Sunday, August 10, 2008
It did not take long for Summer Spencer to learn how highly her boss, Mayor Adrian M. Fenty, valued the D.C. summer youth jobs program.
Shortly after she was hired last year to run the city's employment agency, Fenty (D) gave her a directive: Turn no student away. To the mayor, the work-training program was a linchpin in his bid to improve the education system and decrease crime.
"Regardless of when they sign up . . . they get a job," Spencer, in an address to business leaders several months ago, recalled the mayor telling her.
Fenty's enthusiasm was based on personal experience: He scored a summer job from Mayor Marion Barry (D) as a teenager in the 1980s. It was also based on political opportunism: The jobs program has been a sacred cow for D.C. mayors, a way to offer opportunity to young people while hoping to reap goodwill from parents and students.
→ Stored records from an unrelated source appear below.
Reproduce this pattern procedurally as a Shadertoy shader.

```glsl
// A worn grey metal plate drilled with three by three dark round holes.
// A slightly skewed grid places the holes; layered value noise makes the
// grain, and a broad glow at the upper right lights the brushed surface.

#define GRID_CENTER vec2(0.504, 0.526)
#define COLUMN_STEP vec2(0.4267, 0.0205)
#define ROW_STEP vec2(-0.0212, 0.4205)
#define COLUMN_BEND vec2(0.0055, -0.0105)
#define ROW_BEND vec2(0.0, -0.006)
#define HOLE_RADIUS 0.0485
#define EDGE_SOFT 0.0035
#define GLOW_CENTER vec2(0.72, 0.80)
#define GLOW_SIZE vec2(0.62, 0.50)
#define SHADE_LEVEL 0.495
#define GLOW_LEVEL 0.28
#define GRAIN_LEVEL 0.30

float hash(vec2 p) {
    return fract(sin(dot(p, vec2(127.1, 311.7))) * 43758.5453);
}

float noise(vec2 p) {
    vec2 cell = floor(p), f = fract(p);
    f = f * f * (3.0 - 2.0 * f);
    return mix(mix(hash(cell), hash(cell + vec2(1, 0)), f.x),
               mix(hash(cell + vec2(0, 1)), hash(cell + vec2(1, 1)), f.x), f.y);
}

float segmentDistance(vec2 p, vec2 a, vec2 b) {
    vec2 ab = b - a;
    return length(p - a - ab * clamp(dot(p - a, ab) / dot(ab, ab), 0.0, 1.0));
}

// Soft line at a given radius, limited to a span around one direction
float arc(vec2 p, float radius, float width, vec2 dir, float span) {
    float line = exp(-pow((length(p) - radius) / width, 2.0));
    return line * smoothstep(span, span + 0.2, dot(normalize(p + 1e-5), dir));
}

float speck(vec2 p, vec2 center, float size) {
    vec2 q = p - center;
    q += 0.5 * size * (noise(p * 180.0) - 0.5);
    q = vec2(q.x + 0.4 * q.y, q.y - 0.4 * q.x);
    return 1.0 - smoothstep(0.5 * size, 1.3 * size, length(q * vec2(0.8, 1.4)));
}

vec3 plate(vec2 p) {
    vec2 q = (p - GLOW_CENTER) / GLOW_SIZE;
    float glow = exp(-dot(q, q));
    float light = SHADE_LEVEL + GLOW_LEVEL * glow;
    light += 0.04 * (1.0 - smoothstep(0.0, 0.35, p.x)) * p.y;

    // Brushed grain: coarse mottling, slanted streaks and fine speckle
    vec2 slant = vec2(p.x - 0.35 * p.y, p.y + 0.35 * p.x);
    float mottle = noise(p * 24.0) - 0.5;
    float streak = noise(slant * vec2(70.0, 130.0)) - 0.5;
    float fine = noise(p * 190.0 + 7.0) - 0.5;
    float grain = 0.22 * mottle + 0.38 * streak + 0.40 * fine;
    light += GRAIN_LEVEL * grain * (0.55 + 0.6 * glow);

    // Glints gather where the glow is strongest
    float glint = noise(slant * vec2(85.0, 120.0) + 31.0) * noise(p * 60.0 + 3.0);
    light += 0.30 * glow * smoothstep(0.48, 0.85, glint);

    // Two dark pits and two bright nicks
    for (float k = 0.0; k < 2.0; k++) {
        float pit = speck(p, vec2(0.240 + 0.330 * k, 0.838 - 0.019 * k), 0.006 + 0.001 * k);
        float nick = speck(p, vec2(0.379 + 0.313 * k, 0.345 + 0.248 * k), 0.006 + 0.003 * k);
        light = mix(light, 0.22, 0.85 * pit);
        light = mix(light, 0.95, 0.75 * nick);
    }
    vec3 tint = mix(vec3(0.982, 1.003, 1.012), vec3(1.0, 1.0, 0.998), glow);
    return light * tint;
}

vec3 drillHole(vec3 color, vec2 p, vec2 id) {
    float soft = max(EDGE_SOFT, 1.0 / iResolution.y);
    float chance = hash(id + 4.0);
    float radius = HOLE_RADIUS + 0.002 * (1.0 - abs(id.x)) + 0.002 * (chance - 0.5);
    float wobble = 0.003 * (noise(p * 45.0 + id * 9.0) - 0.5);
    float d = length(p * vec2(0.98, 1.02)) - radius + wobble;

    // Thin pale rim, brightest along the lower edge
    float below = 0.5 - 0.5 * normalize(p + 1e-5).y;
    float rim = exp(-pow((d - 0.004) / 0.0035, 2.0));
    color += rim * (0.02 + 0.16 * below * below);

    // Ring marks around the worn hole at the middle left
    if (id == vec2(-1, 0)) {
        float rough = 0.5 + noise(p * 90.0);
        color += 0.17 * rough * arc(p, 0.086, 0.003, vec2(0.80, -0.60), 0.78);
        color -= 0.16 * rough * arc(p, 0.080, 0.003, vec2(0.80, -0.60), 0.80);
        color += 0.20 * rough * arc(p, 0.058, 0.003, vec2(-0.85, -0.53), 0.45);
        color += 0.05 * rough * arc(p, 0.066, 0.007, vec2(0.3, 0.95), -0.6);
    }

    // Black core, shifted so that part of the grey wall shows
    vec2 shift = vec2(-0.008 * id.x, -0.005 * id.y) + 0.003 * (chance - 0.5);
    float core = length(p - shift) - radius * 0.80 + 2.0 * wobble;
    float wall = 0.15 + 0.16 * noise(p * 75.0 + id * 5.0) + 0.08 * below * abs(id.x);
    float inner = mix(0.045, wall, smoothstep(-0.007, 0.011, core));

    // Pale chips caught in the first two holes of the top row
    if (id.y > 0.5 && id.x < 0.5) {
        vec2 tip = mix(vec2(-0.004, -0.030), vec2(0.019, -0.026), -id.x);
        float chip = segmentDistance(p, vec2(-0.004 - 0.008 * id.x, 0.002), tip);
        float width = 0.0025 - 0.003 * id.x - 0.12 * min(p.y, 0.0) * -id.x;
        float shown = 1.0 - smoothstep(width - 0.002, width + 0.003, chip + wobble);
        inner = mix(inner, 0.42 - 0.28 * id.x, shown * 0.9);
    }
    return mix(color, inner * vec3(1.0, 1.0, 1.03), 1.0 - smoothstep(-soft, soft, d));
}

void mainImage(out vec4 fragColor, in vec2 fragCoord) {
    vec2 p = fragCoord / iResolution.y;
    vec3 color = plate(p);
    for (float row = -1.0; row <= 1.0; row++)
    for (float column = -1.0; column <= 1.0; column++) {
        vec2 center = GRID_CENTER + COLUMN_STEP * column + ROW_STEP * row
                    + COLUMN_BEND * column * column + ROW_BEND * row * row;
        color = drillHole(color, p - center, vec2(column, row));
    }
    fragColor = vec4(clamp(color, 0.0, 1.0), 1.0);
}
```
But over the past several weeks, Fenty's push to rapidly expand the program has backfired, with a $31 million cost overrun and organizational chaos resulting in one of the most high-profile stumbles of the administration. Instead of building Fenty's popularity, the program has raised questions about his management. In addition to D.C. Council members' calls for investigations of the program, some business leaders are concerned. Even administration officials say they worry about losing the hard-earned support of the private sector.
"In order to run a successful program, you've got to have parameters," said Barbara Lang, president of the D.C. Chamber of Commerce. "You can't continue to add to the program and expect it to go off like clockwork."
Managing parameters in the jobs program has been a challenge for the administration.
When the program began June 16, Spencer's agency, the Department of Employment Services, was flooded by more than 21,000 students signing up. That figure, at least 7,000 more than last year's and far above projections, caught agency employees off guard. It also overwhelmed the new computer system, which had been installed to avoid the pay problems of years past.
Within weeks, as still more youths signed on, hundreds complained of being underpaid. Others were paid too much, and many were sent to the wrong job sites or had nowhere to report.
The chaos has busted the program's $21 million budget so badly that Fenty requested an additional $31 million last month to cover the payroll, a total of $52 million. It did not help that minimum wage rose to $6.55 on July 24, which was not factored into the estimates. Neither was a pay rate of up to $10 an hour for college students.
"The idea of enrolling as many teens as possible and then figuring out how to pay for it violates the basic principles of budgeting: deciding how much to spend and then sticking with it," said Ed Lazere, executive director of the D.C. Fiscal Policy Institute, which studies budget and tax issues.
The Fenty administration has provided few answers to what went wrong and has declined to let Spencer, who fired summer program manager Yasha Williams, speak with reporters. Aides said Fenty will announce the results of an internal investigation by his office when he returns next week from a personal trip to the Olympics in Beijing.